Let us write the sine function as ##\varphi = \sin \alpha##. Then you just said that ##\varphi >0## when ##2k\pi < \alpha < (2k+1)\pi## for ##k\in \mathbb{Z}##. Now how can we compare ##\sin \alpha## and ##\sin (\pi/x)##? We can do this by setting ##\alpha:=\pi/x.## Thus we get from the above inequality that
$$\varphi =\sin \alpha = \sin \left(\dfrac{\pi}{x}\right) > 0 \text{ when } 2k\pi < \alpha = \dfrac{\pi}{x} < (2k+1)\pi \quad (k\in \mathbb{Z})$$
Next question is: Can you transform ##2k\pi < \dfrac{\pi}{x} < (2k+1)\pi## into something like ##A < x < B##?
Thank you very much, I finally understood

berkeman

## 1. What is the domain of a function of the form ln(sin(1/x))?

The domain of a function is the set of all possible input values that the function can take. In this case, the domain of ln(sin(1/x)) is all real numbers except for 0 and any value that makes sin(1/x) negative or 0. This is because the natural logarithm function is undefined for non-positive values.

## 2. Why is the domain of ln(sin(1/x)) restricted to exclude certain values?

The domain of a function is restricted in order to avoid undefined or imaginary outputs. In this case, the natural logarithm function is undefined for non-positive values, and the sine function can only take values between -1 and 1. Therefore, the domain of ln(sin(1/x)) is restricted to avoid these values.

## 3. How do I find the domain of a function of the form ln(sin(1/x))?

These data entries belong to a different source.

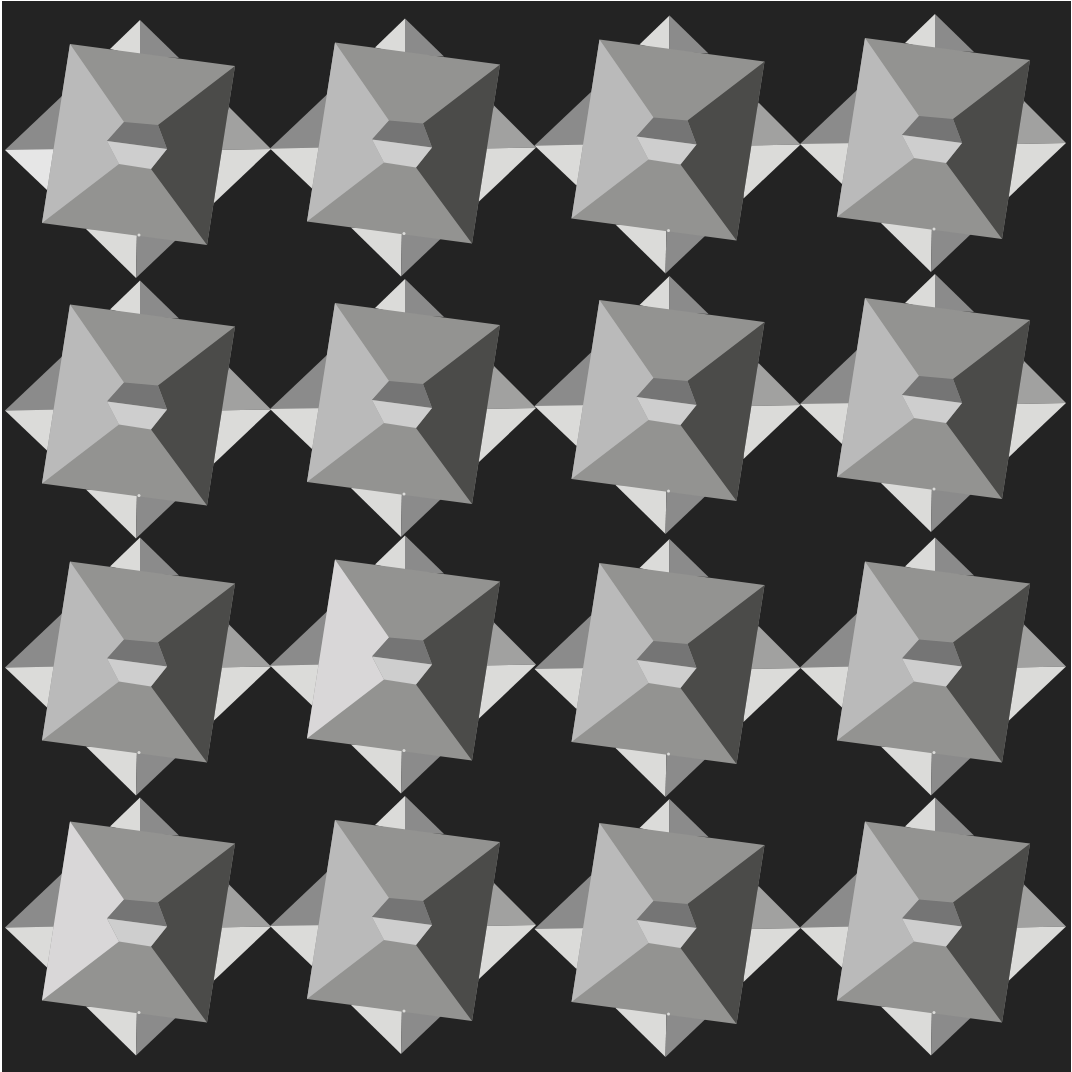
<!DOCTYPE html>
<html lang="en">
<head>
<meta charset="utf-8">
<title>Faceted stud pattern</title>
<style>
:root {
  --edge: #ffffff;
  --ground: #232323;
  --spike-light: #dbdbd9;
  --spike-bright: #e6e6e6;
  --spike-mid: #a1a1a0;
  --spike-dark: #8b8b8b;
  --face-left: #bababa;
  --face-left-lit: #d9d7d8;
  --face-mid: #939391;
  --face-right: #4b4b49;
  --cap-dark: #757575;
  --cap-light: #cecece;
}
html, body { margin: 0; background: var(--edge); overflow: hidden; }
svg { display: block; width: 1072px; height: 1072px; }
.ground { fill: var(--ground); }
.spike-light { fill: var(--spike-light); }
.spike-mid { fill: var(--spike-mid); }
.spike-dark { fill: var(--spike-dark); }
.spike-west { fill: var(--west, var(--spike-light)); }
.face-left { fill: var(--left, var(--face-left)); }
.face-mid { fill: var(--face-mid); }
.face-right { fill: var(--face-right); }
.cap-dark { fill: var(--cap-dark); }
.cap-light { fill: var(--cap-light); }
.lit { --left: var(--face-left-lit); }
.bright { --west: var(--spike-bright); }
</style>
</head>
<body>
<svg viewBox="0 0 1072 1072" role="img" aria-label="Four by four grid of grey faceted studs on a dark ground">
  <defs>
    <g id="stud">
      <g id="spikes">
        <polygon class="spike-light" points="140,20 110,49 140,56"/>
        <polygon class="spike-dark" points="140,20 179,58 140,56"/>
        <polygon class="spike-dark" points="5,150 62,96 70,150"/>
        <polygon class="spike-west" points="5,150 70,149 47,190"/>
        <polygon class="spike-mid" points="271,149 229,107 215,150"/>
        <polygon class="spike-light" points="271,149 215,150 214,203"/>
        <polygon class="spike-light" points="136,278 86,229 137,230"/>
        <polygon class="spike-dark" points="136,278 137,230 176,240"/>
      </g>
      <g id="pyramid">
        <polygon class="face-mid" points="70,44 235,66 207,245 42,223"/>
        <polygon class="face-left" points="70,44 124,122 107,141 119,164 42,223"/>
        <polygon class="face-right" points="235,66 207,245 151,169 167,149 158,125"/>
        <polygon class="cap-dark" points="124,122 158,125 167,149 107,141"/>
        <polygon class="cap-light" points="107,141 167,149 151,169 119,164"/>
        <circle class="spike-light" cx="139" cy="235" r="1.5"/>
      </g>
    </g>
  </defs>

  <rect class="ground" x="2" y="1" width="1069" height="1071"/>

  <g id="row-1">
    <use href="#stud" class="bright"/>
    <use href="#stud" x="265" y="-1.5"/>
    <use href="#stud" x="529.5" y="-4.5"/>
    <use href="#stud" x="795" y="-6"/>
  </g>
  <g id="row-2">
    <use href="#stud" y="260.5"/>
    <use href="#stud" x="265" y="259"/>
    <use href="#stud" x="529.5" y="256"/>
    <use href="#stud" x="795" y="254"/>
  </g>
  <g id="row-3">
    <use href="#stud" y="517.5"/>
    <use href="#stud" class="lit" x="265" y="515.5"/>
    <use href="#stud" x="529.5" y="519"/>
    <use href="#stud" x="795" y="517.5"/>
  </g>
  <g id="row-4">
    <use href="#stud" class="lit" y="777.5"/>
    <use href="#stud" x="265" y="776"/>
    <use href="#stud" x="529.5" y="779"/>
    <use href="#stud" x="795" y="777.5"/>
  </g>
</svg>
</body>
</html>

To find the domain of a function, you need to consider any restrictions on the input values that would result in undefined or imaginary outputs. In this case, you need to exclude 0 and any value that makes sin(1/x) negative or 0.

## 4. Can the domain of ln(sin(1/x)) be extended beyond the restrictions?

No, the domain of a function is determined by its definition and cannot be extended beyond the restrictions. In this case, the restrictions are necessary to avoid undefined or imaginary outputs.

## 5. Are there any other ways to write the domain of ln(sin(1/x))?

Yes, the domain can also be written as the set of all real numbers except for 0 and any value that makes 1/x undefined, since the sine function will also be undefined for those values. This can be expressed as x ≠ 0 and x ≠ kπ, where k is any integer.

• Calculus
Replies
3
Views
1K
• Calculus
Replies
12
Views
1K
• Calculus
Replies
28
Views
2K
• Calculus
Replies
11
Views
1K
• Calculus
Replies
10
Views
737
• Calculus
Replies
3
Views
904
• Calculus
Replies
4
Views
1K
• Calculus
Replies
1
Views
685
• Calculus
Replies
1
Views
1K
• Precalculus Mathematics Homework Help
Replies
15
Views
441